Aim of the task
With the records as your source, report how many lines contain "button". Add no other words.

____ Supplied entries

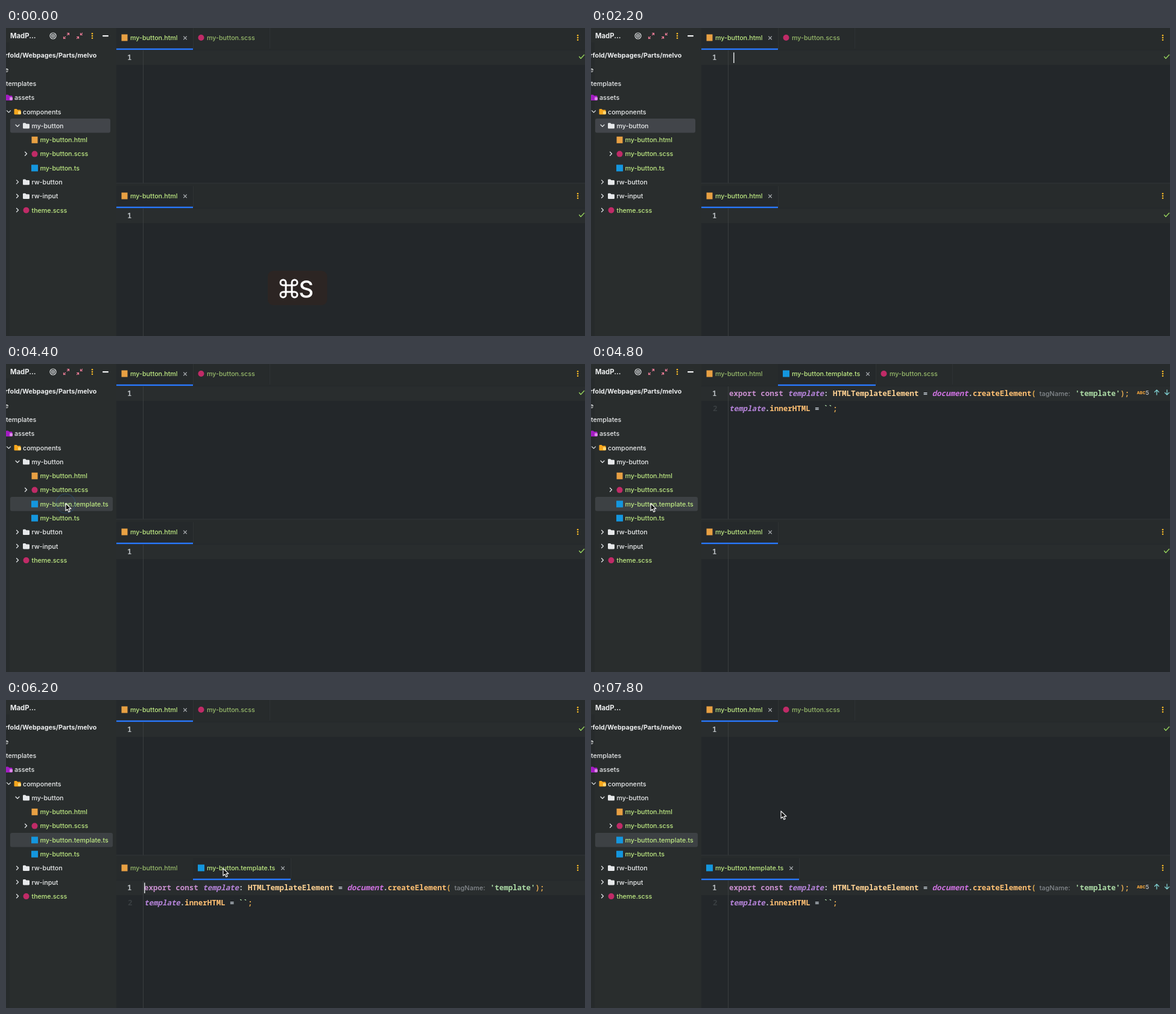
Write an HTML page that moves like this. It is 960 by 510 pixels and loops after 8000 ms.

```html
<!DOCTYPE html>
<html lang="en">
<head>
<meta charset="utf-8">
<title>Editor</title>
<style>
  html, body { margin: 0; width: 100%; height: 100%; overflow: hidden; background: #23272a; }
  svg { display: block; width: 960px; height: 510px; }
  text { font: 500 10.7px Inter, "Open Sans", sans-serif; fill: #eceeef; white-space: pre; }
  .bold { font-weight: 700; }
  .title { font-weight: 700; font-size: 11.3px; }
  .git { fill: #c0ec84; }
  .idle { fill: #98bb6b; }
  .hint { fill: #858a8e; font-size: 11px; }
  .abc { fill: #f5a63c; font-size: 6.6px; font-weight: 800; }
  .count { fill: #c4c8cb; font-size: 9.5px; }
  .key { fill: #fff; font-size: 38px; }
  .mono { font: 600 12.47px "Noto Sans Mono", "DejaVu Sans Mono", monospace; fill: #bcc4cb; }
  .word { fill: #c98fcf; }
  .var { fill: #b684da; font-style: italic; }
  .obj { fill: #cf72e2; font-style: italic; font-weight: 700; }
  .type { fill: #ffd293; }
  .call { fill: #ffc073; }
  .str { fill: #acdba6; }
  .end { fill: #e0a850; }
  .num { fill: #b0b5b8; }
  .dim { fill: #3a3f42; }
</style>
</head>
<body>
<svg id="stage" viewBox="0 0 960 510"></svg>
<script>
const LOOP = 8000, STEP = 200;
const KEYS_SHOWN = [[0, 1000], [2800, 4000]];
const FILE_ADDED = 3800, FILE_PICKED = 4400, FILE_OPENED = 4800;
const PANEL_LEFT = 5000, TAB_DROPPED = 6200, TAB_CLOSED = 7200;
const CLICKS = [[4400, 4800], [5600, 6200]];
const POINTER = [
  [4000, 150, 190], [4200, 106, 224], [4400, 99, 231], [4800, 99, 231],
  [5000, 220, 140], [5200, 380, 36], [5600, 409, 30], [6000, 385, 200],
  [6200, 360, 279], [6600, 309, 289], [6800, 297, 280], [7200, 297, 280],
  [7800, 315, 184]
];

const within = (t, spans) => spans.some(([from, to]) => t >= from && t < to);
const rect = (x, y, w, h, fill, r = 0) =>
  `<rect x="${x}" y="${y}" width="${w}" height="${h}" rx="${r}" fill="${fill}"/>`;
const dot = (x, y, r, fill) => `<circle cx="${x}" cy="${y}" r="${r}" fill="${fill}"/>`;
const line = (d, color, width = 1.3) =>
  `<path d="${d}" fill="none" stroke="${color}" stroke-width="${width}" stroke-linecap="round" stroke-linejoin="round"/>`;
const text = (x, y, s, cls = '') => `<text x="${x}" y="${y}" class="${cls}">${s}</text>`;
const kebab = (x, y) => [-3.8, 0, 3.8].map(d => dot(x, y + d, 1.3, '#fbbd27')).join('');

const folder = color => (x, y) =>
  `<path d="M${x - 5.5} ${y - 3.5}q0-1.3 1.3-1.3h2.8l1.6 1.5h4q1.3 0 1.3 1.3v5.3q0 1.3-1.3 1.3h-8.4q-1.3 0-1.3-1.3z" fill="${color}"/>`;
const icons = {
  html: (x, y) => rect(x - 5, y - 5.5, 10, 11, '#e8a043'),
  scss: (x, y) => dot(x, y, 5, '#c02b67'),
  ts: (x, y) => rect(x - 5.5, y - 5.5, 11, 11, '#1496de'),
  folder: folder('#e6e8ea'),
  assets: (x, y) => folder('#a31cc2')(x, y) + rect(x + 1, y - 1, 5, 5, '#dd8bea', 1),
  parts: (x, y) => folder('#f5a61d')(x, y) + rect(x + 1, y - 1, 5, 5, '#ffd777', 1)
};
const kindOf = name => name.split('.').pop();

function chevron(x, y, open) {
  return line(open ? `M${x - 3} ${y - 1.5}l3 3 3-3` : `M${x - 1.5} ${y - 3}l3 3-3 3`, '#dfe2e4');
}

function toolbar() {
  const pink = '#e77a94';
  return `<circle cx="78" cy="13" r="5" fill="none" stroke="#dfe2e4" stroke-width="1.2"/>` +
    `<circle cx="78" cy="13" r="2.5" fill="none" stroke="#dfe2e4" stroke-width="1.1"/>` + dot(78, 13, 1, '#dfe2e4') +
    line('M101.5 11.5l3-3m-3 0h3v3M98.5 14.5l-3 3m0-3v3h3', pink, 1.2) +
    line('M126.5 8.5l-3 3m0-3v3h3M117.5 17.5l3-3m-3 0h3v3', pink, 1.2) +
    kebab(143, 13) + rect(160, 12, 10, 2.3, '#f0f1f2', 1);
}

function sidebar(t) {
  const added = t >= FILE_ADDED, picked = t >= FILE_PICKED;
  const rowY = i => 45.5 + 23.3 * i;
  // label, text x, icon, chevron state
  const rows = [
    ['rfold/Webpages/Parts/melvo', -2],
    ['e', -2],
    ['templates', 0],
    ['assets', 14, 'assets'],
    ['components', 28, 'parts', 'open'],
    ['my-button', 42.5, 'folder', 'open'],
    ['my-button.html', 56.5, 'html'],
    ['my-button.scss', 56.5, 'scss', 'shut'],
    ...(added ? [['my-button.template.ts', 56.5, 'ts']] : []),
    ['my-button.ts', 56.5, 'ts'],
    ['rw-button', 42.5, 'folder', 'shut'],
    ['rw-input', 42.5, 'folder', 'shut'],
    ['theme.scss', 42.5, 'scss', 'shut']
  ];
  let out = rect(0, 0, 183, 510, '#292d2d') + rect(0, 24, 6, 486, '#262a2b');
  out += picked ? rect(7, 220, 170, 23.5, '#3d4144', 3) : rect(7, 150, 166, 23.5, '#42454a', 3);
  out += text(7, 17, 'MadP...', 'title');
  if (t < PANEL_LEFT) out += toolbar();
  rows.forEach(([label, x, icon, fold], i) => {
    const y = rowY(i);
    if (fold) out += chevron(x - 23.5, y - 0.3, fold === 'open');
    if (icon) out += icons[icon](x - 9, y);
    out += text(x, y + 3.8, label, label.includes('.') ? 'git' : i ? '' : 'bold');
  });
  return out;
}

function tabs(top, names, active) {
  let x = 183, out = rect(183, top, 777, 36, '#272b2c');
  for (const name of names) {
    const on = name === active, width = name.includes('template') ? 162 : 127, y = top + 16.5;
    if (on) {
      out += rect(x, top, width, 34, '#25292b') + rect(x, top + 33.8, width, 2.4, '#2979ff');
      out += line(`M${x + width - 15.5} ${y - 2.5}l5 5m0-5l-5 5`, '#a5a9ac', 1.1);
    }
    out += icons[kindOf(name)](x + 13.5, y - 0.5) + text(x + 23, y + 3.6, name, on ? 'git' : 'idle');
    x += width;
    out += rect(x, top, 1, 34, '#2e3234');
  }
  return out + kebab(948, top + 16);
}

function code(y) {
  const row = (dy, parts) => parts.map(([col, s, cls]) =>
    text(229 + col * 7.48, y + dy, s, 'mono ' + cls)).join('');
  return row(4.3, [
    [0, 'export', 'word'], [7, 'const', 'word'], [13, 'template', 'var'], [21, ':', ''],
    [23, 'HTMLTemplateElement', 'type'], [43, '=', ''], [45, 'document', 'obj'], [53, '.', ''],
    [54, 'createElement', 'call'], [67, '(', 'end'],
    [76.7, "'template'", 'str'], [86.7, ');', 'end']
  ]) + text(743.5, y + 3.6, 'tagName:', 'hint') + row(29.3, [
    [0, 'template', 'var'], [8, '.', ''], [9, 'innerHTML', 'call'],
    [19, '=', ''], [21, '``', 'str'], [23, ';', 'end']
  ]) + text(202, y + 29.3, '2', 'mono dim');
}

function status(y, kind) {
  if (kind === 'ok') return line(`M950.5 ${y - 1.5}l2.5 3 5.5-6`, '#93cf5b', 1.4);
  if (kind !== 'typos') return '';
  const shaft = `${y - 6}v8`;
  return text(905, y + 0.6, 'ABC', 'abc') + text(919.5, y + 1.6, '5', 'count') +
    line(`M938 ${shaft}m-3.5-4.5l3.5-3.5 3.5 3.5`, '#7fcfd0') +
    line(`M955 ${shaft}m-3.5-3.5l3.5 3.5 3.5-3.5`, '#7fcfd0');
}

function pane(top, height, { names, active, caret, state }) {
  const y = top + 49, filled = active.includes('template');
  return rect(183, top, 777, height, '#23272a') + tabs(top, names, active) +
    rect(183, top + 37, 777, 24, '#292d2e') + rect(227, top + 37, 1, height - 37, '#3a3e40') +
    text(201, y + 4.3, '1', 'mono num') + (filled ? code(y) : '') +
    (caret ? rect(filled ? 229 : 236, y - 8.5, 1.6, 17.5, '#d5d8da') : '') + status(y, state);
}

function keycap() {
  const r = 'a4.5 4.5 0 1 1 ';
  return rect(434, 402, 98.5, 57, '#2c2523', 9) +
    line(`M464 421.5V441.5${r}-4.5-4.5H478.5${r}-4.5 4.5V421.5${r}4.5 4.5H459.5${r}4.5-4.5z`, '#fff', 3) +
    text(485.5, 445.5, 'S', 'key');
}

function pointer(t) {
  if (t < POINTER[0][0]) return '';
  const i = Math.max(1, POINTER.findIndex(p => p[0] >= t));
  const [a, b] = [POINTER[i - 1], POINTER[i]];
  const k = (t - a[0]) / (b[0] - a[0]);
  const ease = k * k * (3 - 2 * k);
  const x = a[1] + (b[1] - a[1]) * ease, y = a[2] + (b[2] - a[2]) * ease;
  let out = '';
  if (within(t, CLICKS)) {
    out += `<circle cx="${x}" cy="${y}" r="16" fill="#2465b5" fill-opacity=".08" stroke="#285f9e" stroke-width="1.5" opacity="${t < FILE_OPENED ? 0.3 : 0.9}"/>`;
  }
  if (t >= 5400 && t < 5800) {
    return out + line(`M${x - 3} ${y + 4.5}q3 0 3 2.5v8q0 2.5-3 2.5m6-13q-3 0-3 2.5m0 8q0 2.5 3 2.5`, '#e4e6e7', 1.3);
  }
  return out + `<path d="M${x} ${y}v12l2.9-2.6 2 4.5 2.2-1-2-4.3h3.9z" fill="#111" stroke="#f1f2f3" stroke-width="1.2" stroke-linejoin="round"/>`;
}

function draw(t) {
  const HTML = 'my-button.html', SCSS = 'my-button.scss', TS = 'my-button.template.ts';
  const blink = t % 1000 >= 200 && t % 1000 < 700;
  const opened = t >= FILE_OPENED && t < TAB_DROPPED, dropped = t >= TAB_DROPPED;
  const upper = {
    names: opened ? [HTML, TS, SCSS] : [HTML, SCSS],
    active: opened ? TS : HTML,
    caret: blink && t < FILE_PICKED,
    state: opened ? 'typos' : 'ok'
  };
  const lower = {
    names: !dropped ? [HTML] : t < TAB_CLOSED ? [HTML, TS] : [TS],
    active: dropped ? TS : HTML,
    caret: blink && dropped,
    state: !dropped ? 'ok' : t >= 7000 ? 'typos' : ''
  };
  return pane(0, 257, upper) + pane(262, 248, lower) +
    rect(183, 257, 777, 5, '#272b2c') + rect(183, 256.5, 777, 1, '#323638') +
    sidebar(t) + (within(t, KEYS_SHOWN) ? keycap() : '') + pointer(t);
}

const stage = document.getElementById('stage');
const start = performance.now();
let shown = -1;
function tick() {
  const t = Math.floor(((performance.now() - start) % LOOP) / STEP) * STEP;
  if (t !== shown) stage.innerHTML = draw(shown = t);
  requestAnimationFrame(tick);
}
tick();
</script>
</body>
</html>
```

________

Completed task
7